╭─ SOURCE MATERIAL

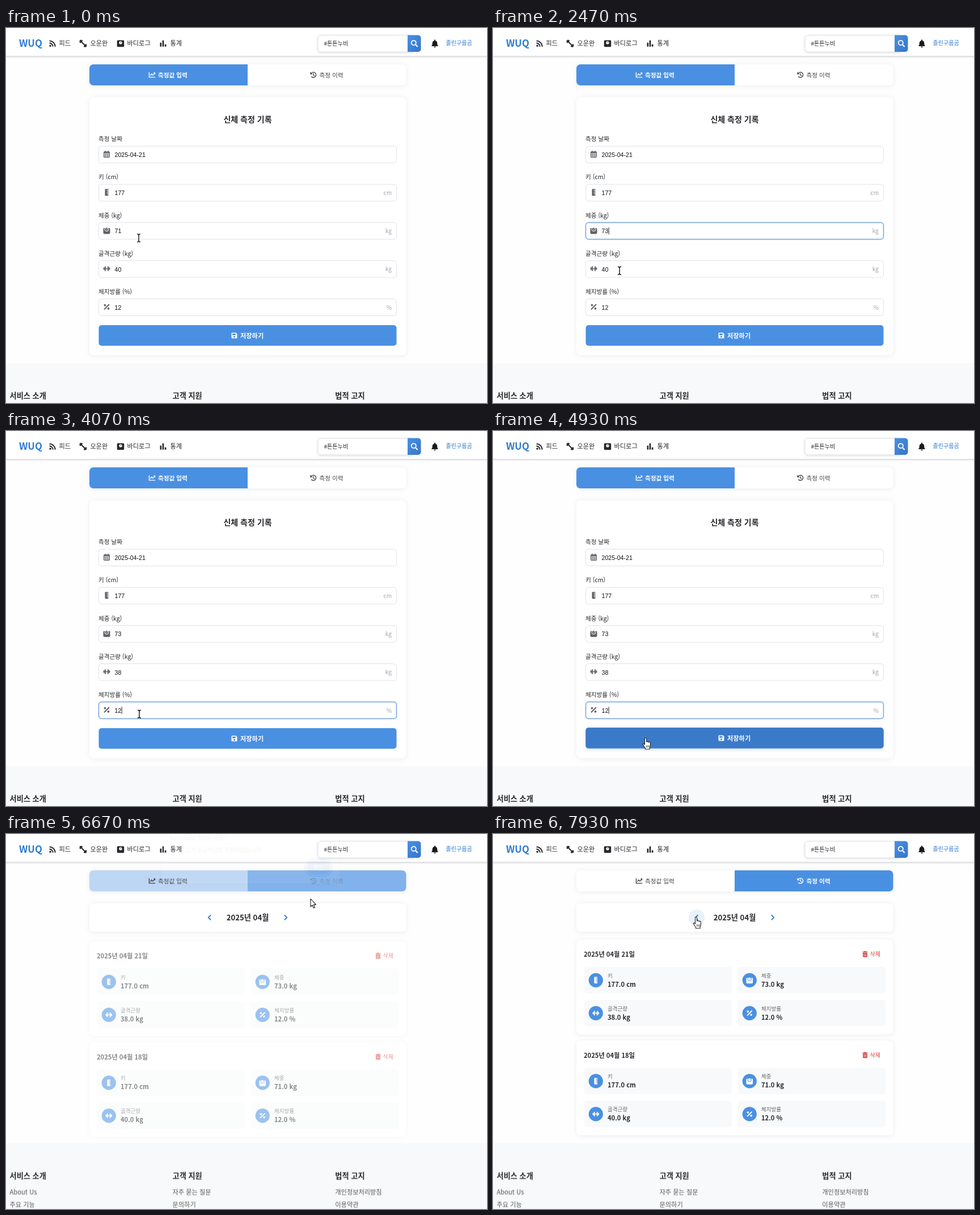
Write an HTML page that moves like this. It is 848 by 660 pixels and loops after 8000 ms.

```html
<!DOCTYPE html>
<html lang="ko">
<head>
<meta charset="utf-8">
<title>신체 측정 기록</title>
<style>
html, body { margin: 0; width: 100%; height: 100%; overflow: hidden; background: #fefefe; }
svg { display: block; width: 100vw; height: 100vh; }
text { font-family: "Noto Sans CJK KR", "Noto Sans CJK", "Noto Sans", sans-serif; white-space: pre; }
.value { font-family: "Liberation Sans", Arial, sans-serif; }
.line { fill: none; stroke: currentColor; stroke-width: 2; }
.card { fill: #fff; filter: drop-shadow(0 1px 4px rgba(20, 20, 60, .075)); }
.field { fill: #fff; stroke: #e0e2e8; }
.pop { fill: #fff; stroke: #d2d4d8; stroke-width: .7; filter: drop-shadow(0 2px 4px rgba(0, 0, 0, .28)); }
</style>
</head>
<body>
<svg id="stage" viewBox="0 0 848 660"></svg>
<script>
const LOOP = 8000, SWITCH = 6540;
const BLUE = '#4a90e2', DARK = '#26282c', GRAY = '#666';
const rules = [];

// Builds a looping keyframe rule from [ms, css] steps and wraps the content in it.
function animate(steps, content, ease = 'linear') {
  const name = `k${rules.length}`;
  const all = [...steps, [LOOP, steps.at(-1)[1]]];
  rules.push(`@keyframes ${name}{${all.map(([ms, css]) => `${ms / LOOP * 100}%{${css}}`).join('')}}`);
  return `<g style="animation:${name} ${LOOP}ms ${ease} infinite">${content}</g>`;
}
const shown = (from, to, content) =>
  animate([[0, 'opacity:0'], [from, 'opacity:1'], [to, 'opacity:0']], content, 'step-end');
const fade = (steps, content) => animate(steps.map(([ms, o]) => [ms, `opacity:${o}`]), content);
const slide = (steps, content) => animate(
  steps.map(([ms, o, y]) => [ms, `opacity:${o};transform:translate(0px,${y}px)`]), content);

// Text is placed by its left edge and the middle of its line.
const text = (x, y, size, str, fill = DARK, weight = 400, more = '') =>
  `<text x="${x}" y="${y + size * .37}" font-size="${size}" fill="${fill}" font-weight="${weight}" ${more}>${str}</text>`;
const rect = (x, y, w, h, r, more) =>
  `<rect x="${x}" y="${y}" width="${w}" height="${h}" rx="${r}" ${more}/>`;
const path = (d, more = '') => `<path d="${d}" ${more}/>`;
const line = (d, width = 2) => path(d, `class="line" style="stroke-width:${width}"`);
const dot = (x, y, r, more = '') => `<circle cx="${x}" cy="${y}" r="${r}" ${more}/>`;

// Icons live in a box from -8 to 8.
const icons = {
  feed: dot(-5, 5, 2.2) + line('M-7-1A8 8 0 0 1 1 7M-7-6A13 13 0 0 1 6 7', 2.5),
  lift: line('M-4-4L4 4', 2.6) + line('M-7.5-2L-2-7.5M2 7.5L7.5 2', 3.4) + line('M-8-5L-5-8M5 8L8 5', 2),
  body: rect(-8, -7.5, 16, 15, 2, '') + dot(0, -1.8, 3.4, 'fill="#fff"') + line('M0-1.5L1-4', 1.2),
  bars: path('M-7-2h3.4v9h-3.4zM-1.7-7h3.4v14h-3.4zM3.6 2H7v5H3.6z'),
  search: '<circle cx="-1.5" cy="-1.5" r="5" class="line" style="stroke-width:2.2"/>' + line('M2 2L7 7', 2.6),
  bell: path('M-1-8h2v2C5-5 5-1 5 1Q5 3 7 5H-7Q-5 3-5 1C-5-1-5-5-1-6zM-2 6H2A2 2 0 0 1-2 6z'),
  chart: line('M-7-6V6H8') + line('M-4 2L-1-2L2 1L7-4') + path('M3-5.5h5v5z'),
  history: line('M-5.2-3.5A6.4 6.4 0 1 1-5 4.2', 2) + path('M-8-7v6h6z') + line('M0-4V.5L3 3', 1.8),
  calendar: rect(-6.5, -5.5, 13, 13, 1.5, 'class="line" style="stroke-width:1.7"') +
    line('M-6-3.5H6', 3) + line('M-3.5-8v3M3.5-8v3') + line('M-6 1H6M-6 4.4H6M-2.2-2V7M2.2-2V7', 1.2),
  ruler: rect(-4, -8, 8, 16, 1.4, '') + path('M0-5.6H4v1.2H0zM1-2.6H4v1.2H1zM0 .4H4v1.2H0zM1 3.4H4v1.2H1z', 'fill="var(--back)"'),
  scale: rect(-8, -6, 16, 14, 2.4, '') + dot(0, -3, 5, 'fill="var(--back)"') + dot(0, -3, 3.7) +
    path('M-.6-2L1.4-6L2-5.6L.8-1.6z', 'fill="var(--back)"'),
  dumbbell: line('M-8 0H8') + line('M-6.4-3v6M6.4-3v6', 2.2) + line('M-3.4-5.5v11M3.4-5.5v11', 2.6),
  percent: line('M-6 6L6-6', 2.6) + line('M-6.5-4h5M-4-6.5v5M1.5 4h5M4 1.5v5', 2.6),
  save: path('M-7-5Q-7-7-5-7H4L7-4V5Q7 7 5 7H-5Q-7 7-7 5z') + path('M-4.6-4.8H3V-1H-4.6z', 'fill="var(--back)"') + dot(0, 3, 2.1, 'fill="var(--back)"'),
  trash: path('M-7-6.5h4L-2-8H2L3-6.5H7v2H-7zM-6-3.5H6V6.5Q6 8 4.5 8h-9Q-6 8-6 6.5z') + path('M-3-1v6.5M0-1v6.5M3-1v6.5', 'stroke="#fff" stroke-width="1.1"'),
  prev: line('M3-6L-3 0L3 6', 2.4),
  next: line('M-3-6L3 0L-3 6', 2.4)
};
const icon = (name, x, y, size, color = DARK, back = '#fff') =>
  `<g transform="translate(${x} ${y}) scale(${size / 16})" fill="${color}" style="color:${color};--back:${back}">${icons[name]}</g>`;

const header = () => rect(0, 0, 848, 50, 0, 'fill="#fff"') +
  rect(0, 49.5, 848, 1, 0, 'fill="#b9bac0"') + rect(0, 50.5, 848, 2, 0, 'fill="#f0f0f3"') +
  text(23, 27, 16.8, 'WUQ', '#2d7bd2', 700) +
  [['feed', 82, '피드', 93.5], ['lift', 136, '오운완', 148.5], ['body', 202, '바디로그', 213.5], ['bars', 277, '통계', 289.5]]
    .map(([name, x, label, tx]) => icon(name, x, 27.3, 12.5) + text(tx, 26.7, 11.2, label, DARK, 500)).join('') +
  rect(550, 13, 170, 29, 5, 'fill="#fff" stroke="#dfe1e6" style="filter:drop-shadow(0 1px 2px rgba(0,0,0,.13))"') +
  path('M708 12.5h18.5a5 5 0 0 1 5 5v19.5a5 5 0 0 1-5 5H708z', 'fill="url(#search)"') +
  icon('search', 720, 27.3, 13, '#fff') + text(560.5, 27.5, 10.08, '#튼튼누비') +
  icon('bell', 756, 27.5, 14, '#18191b') + text(775.5, 26.7, 10.08, '졸린구름곰', '#2d7bd2', 500);

const tabLabel = (name, x, label, color, weight) =>
  icon(name, x, 82.3, 11.5, color) + text(x + 10.5, 82.7, 10.64, label, color, weight);
const tabs = () => rect(147, 64, 558.5, 37, 7, 'class="card"') +
  fade([[0, 1], [SWITCH, 1], [6670, .37], [6750, 0]],
    path('M154 64H426V101H154a7 7 0 0 1-7-7V71a7 7 0 0 1 7-7z', `fill="${BLUE}"`)) +
  fade([[0, 0], [SWITCH, 0], [6670, .69], [6750, 1]],
    path('M426 64H698.5a7 7 0 0 1 7 7V94a7 7 0 0 1-7 7H426z', `fill="${BLUE}"`)) +
  shown(0, SWITCH, tabLabel('chart', 257.5, '측정값 입력', '#fff', 700)) +
  shown(SWITCH, LOOP, tabLabel('chart', 257.5, '측정값 입력', '#444', 400)) +
  fade([[0, 1], [SWITCH, 1], [6670, .3], [6750, 0]], tabLabel('history', 542, '측정 이력', '#444', 400)) +
  fade([[0, 0], [6670, 0], [6790, 1]], tabLabel('history', 542, '측정 이력', '#fff', 700));

const fieldTop = i => 208 + i * 67.2;
const value = (i, str) => text(191.5, fieldTop(i) + 15, 10.64, str, '#111', 400, 'class="value"');
const caret = (i, x, from, to) => shown(from, to, rect(x, fieldTop(i) + 8.5, .9, 12.5, 0, 'fill="#111"'));
const focus = (i, steps) => fade(steps,
  rect(163.5, fieldTop(i), 525, 29.5, 5, `fill="none" stroke="${BLUE}" stroke-opacity=".28" stroke-width="2.6"`) +
  rect(163.5, fieldTop(i), 525, 29.5, 5, 'fill="none" stroke="#7ba6de"'));
const field = (i, label, name, unit) => {
  const y = fieldTop(i);
  return text(163, y - 12.7, 10.64, label, DARK, 500) +
    rect(163.5, y, 525, 29.5, 5, 'class="field"') + icon(name, 177.5, y + 14, 12, '#606266') +
    text(680, y + 15, 10.08, unit, '#a2a4aa', 400, 'text-anchor="end"');
};
const button = fill => rect(163.5, 523, 525, 36.3, 5, `fill="${fill}"`);
const saveLabel = back => icon('save', 402.5, 541.3, 11.5, '#fff', back) + text(413, 541.7, 11.2, '저장하기', '#fff', 700);

const form = () => rect(147, 122, 558.5, 454, 8, 'class="card"') +
  text(426, 161, 14, '신체 측정 기록', DARK, 700, 'text-anchor="middle"') +
  field(0, '측정 날짜', 'calendar', '') + field(1, '키 (cm)', 'ruler', 'cm') +
  field(2, '체중 (kg)', 'scale', 'kg') + field(3, '골격근량 (kg)', 'dumbbell', 'kg') +
  field(4, '체지방률 (%)', 'percent', '%') +
  focus(2, [[0, 0], [520, 0], [670, 1], [2790, 1], [2930, 0]]) +
  focus(3, [[0, 0], [2790, 0], [2930, 1], [3660, 1], [3800, 0]]) +
  focus(4, [[0, 0], [3660, 0], [3800, 1], [5600, 1], [5850, .22], [6000, 0]]) +
  value(0, '2025-04-21') + value(1, '177') + value(4, '12') +
  shown(0, 1870, value(2, '71')) + shown(1870, 2070, value(2, '7')) + shown(2070, LOOP, value(2, '73')) +
  shown(0, 3070, value(3, '40')) + shown(3070, 3130, value(3, '4')) +
  shown(3270, 3400, value(3, '3')) + shown(3400, LOOP, value(3, '38')) +
  caret(2, 203.7, 600, 1100) + caret(2, 203.7, 1600, 1870) + caret(2, 197.8, 1870, 2070) + caret(2, 203.7, 2070, 2800) +
  caret(3, 203.7, 2800, 3070) + caret(3, 197.8, 3070, 3130) + caret(3, 191.8, 3130, 3270) +
  caret(3, 197.8, 3270, 3400) + caret(3, 203.7, 3400, 3670) + caret(4, 203.7, 3670, 5600) +
  animate([[0, 'transform:translate(0px,0px)'], [4660, 'transform:translate(0px,0px)'],
    [4860, 'transform:translate(0px,-.8px)'], [5400, 'transform:translate(0px,-.8px)'], [5470, 'transform:translate(0px,0px)']],
    button(BLUE) +
    fade([[0, 0], [4660, 0], [4860, 1]],
      `<g style="filter:drop-shadow(0 2px 3px rgba(40,90,160,.2))">${button('#3a7ac8')}</g>`) +
    fade([[0, 0], [5470, 0], [5670, 1]], button('#4882c8')) +
    shown(0, 5470, saveLabel('#3f82d2')) +
    shown(5470, LOOP, text(426, 541.7, 11.2, '저장 중...', '#fff', 700, 'text-anchor="middle"')));

const tile = (x, y, name, label, amount) => rect(x, y, 260, 46.5, 5, 'fill="#f8f9fa"') +
  dot(x + 20.3, y + 23.3, 12.6, `fill="${BLUE}"`) + icon(name, x + 20.3, y + 23.3, 11.5, '#fff', BLUE) +
  text(x + 41, y + 15, 9.52, label, GRAY) + text(x + 41, y + 30.5, 11.2, amount, DARK, 700);
const record = (y, date, weight, muscle) => rect(147, y, 558.5, 166.5, 8, 'class="card"') +
  text(160, y + 26, 11.2, date, DARK, 700) +
  icon('trash', 656, y + 25.3, 10.5, '#d9403c') + text(664.5, y + 25.7, 10.08, '삭제', '#d9403c') +
  tile(161, y + 48, 'ruler', '키', '177.0 cm') + tile(432, y + 48, 'scale', '체중', weight) +
  tile(161, y + 106, 'dumbbell', '골격근량', muscle) + tile(432, y + 106, 'percent', '체지방률', '12.0 %');

const log = () => rect(147, 122, 558.5, 50, 7, 'class="card"') +
  fade([[0, 0], [7660, 0], [7840, 1]], dot(359, 147, 14, 'fill="#e9f1fa"')) +
  icon('prev', 359, 147, 12, '#3280d6') + icon('next', 493, 147, 12, '#3280d6') +
  text(426, 147.5, 13.2, '2025년 04월', DARK, 700, 'text-anchor="middle"') +
  slide([[0, 0, 7], [SWITCH, 0, 7], [6670, .55, 2.9], [6870, 1, 0]],
    record(186, '2025년 04월 21일', '73.0 kg', '38.0 kg') +
    record(363.6, '2025년 04월 18일', '71.0 kg', '40.0 kg'));

const footer = () => rect(0, 590, 848, 130, 0, 'fill="#f8f9fa"') +
  [[6.5, '서비스 소개', 'About Us', '주요 기능'], [293.5, '고객 지원', '자주 묻는 질문', '문의하기'], [580.3, '법적 고지', '개인정보처리방침', '이용약관']]
    .map(([x, title, a, b]) => text(x, 646.7, 13.2, title, DARK, 700) +
      text(x, 675.5, 11.2, a, '#555') + text(x, 697.5, 11.2, b, '#555')).join('');

const dialog = () => slide([[0, 0, -12], [5600, 0, -12], [5800, 1, 0], [6500, 1, 0], [6670, .06, -12], [6710, 0, -13]],
  rect(274, -20, 314, 119, 8, 'class="pop"') +
  text(288.5, 19, 10.8, 'localhost:3000 내용:', '#303134') +
  text(288.5, 40, 9.9, '바디로그가 성공적으로 저장되었습니다!', '#202124') +
  rect(527, 56, 48, 30.5, 15.2, 'fill="#fff" stroke="#0b57c4" stroke-width="2"') +
  rect(529.5, 58.5, 43, 25.5, 12.7, 'fill="#0b4fb5"') +
  text(551, 71.2, 10, '확인', '#fff', 500, 'text-anchor="middle"'));

const ibeam = line('M-3-6.7Q0-6.7 0-5V5.3Q0 7 -3 7M3-6.7Q0-6.7 0-5M0 5.3Q0 7 3 7', 3).replace('class="line"', 'class="line" stroke-opacity=".0"') +
  path('M-3-6.7Q0-6.7 0-5V5.3Q0 7-3 7M3-6.7Q0-6.7 0-5M0 5.3Q0 7 3 7', 'fill="none" stroke="#111" stroke-width="1.4"');
const hand = path('M-3.5 2V-8.5a1.5 1.5 0 0 1 3 0V-3q1.2-1 2.3.2q1.3-.8 2.2.4q2.2-.5 2.4 1.6V4q0 2-1.2 3.5V10H-2.5V8Q-5 5-6.6 1.8q-.3-1.8 1.4-1.4z',
  'fill="#fff" stroke="#222" stroke-width="1.1" stroke-linejoin="round"') +
  path('M-.2 3V7M2 3V7M4.2 3V7', 'stroke="#222" stroke-width=".8"');
const blocked = dot(0, 0, 6, 'fill="#fff" stroke="#d8232a" stroke-width="2.2"') +
  path('M-4.2-4.2L4.2 4.2', 'stroke="#d8232a" stroke-width="2.2"');
const arrow = path('M-4-8V6L-.9 3.2L1.3 8.3L3.5 7.3L1.3 2.4H5.4z', 'fill="#fff" stroke="#222" stroke-width="1.1" stroke-linejoin="round"');

const route = [
  [0, 234, 369.5], [870, 234, 369.5], [1130, 227, 365], [2070, 227, 365], [2470, 223, 427],
  [3400, 223, 427], [3600, 229, 482], [3930, 235, 498], [4400, 235, 498], [4600, 246, 516],
  [4900, 271, 550], [5530, 271, 550], [5700, 390, 375], [5870, 502, 211], [6060, 541, 105],
  [6200, 547, 80], [6480, 547, 80], [6640, 541, 122], [7130, 541, 122], [7350, 470, 136],
  [7650, 377, 152], [7860, 360, 156]
];
const cursor = () => animate(route.map(([ms, x, y]) => [ms, `transform:translate(${x}px,${y}px)`]),
  shown(0, 4660, ibeam) + shown(4660, 5530, hand) + shown(5530, 6060, blocked) +
  shown(6060, 7660, arrow) + shown(7660, LOOP, hand));

document.getElementById('stage').innerHTML =
  `<defs><linearGradient id="search" x2="1" y2="1"><stop stop-color="${BLUE}"/><stop offset="1" stop-color="#3575cb"/></linearGradient></defs>` +
  rect(0, 0, 848, 660, 0, 'fill="#fefefe"') + header() + tabs() +
  shown(0, SWITCH, form()) + shown(SWITCH, LOOP, log()) +
  animate([[0, 'transform:translate(0px,0px)'], [SWITCH, 'transform:translate(0px,-45.5px)']], footer(), 'step-end') +
  dialog() + cursor();
document.head.appendChild(document.createElement('style')).textContent = rules.join('\n');
</script>
</body>
</html>
```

╰─

▶ [PROBLEM TO WORK ON] Your reply should be only the number of lines in the preceding data that include the word "middle".

▶ [COMPLETED TASK] 5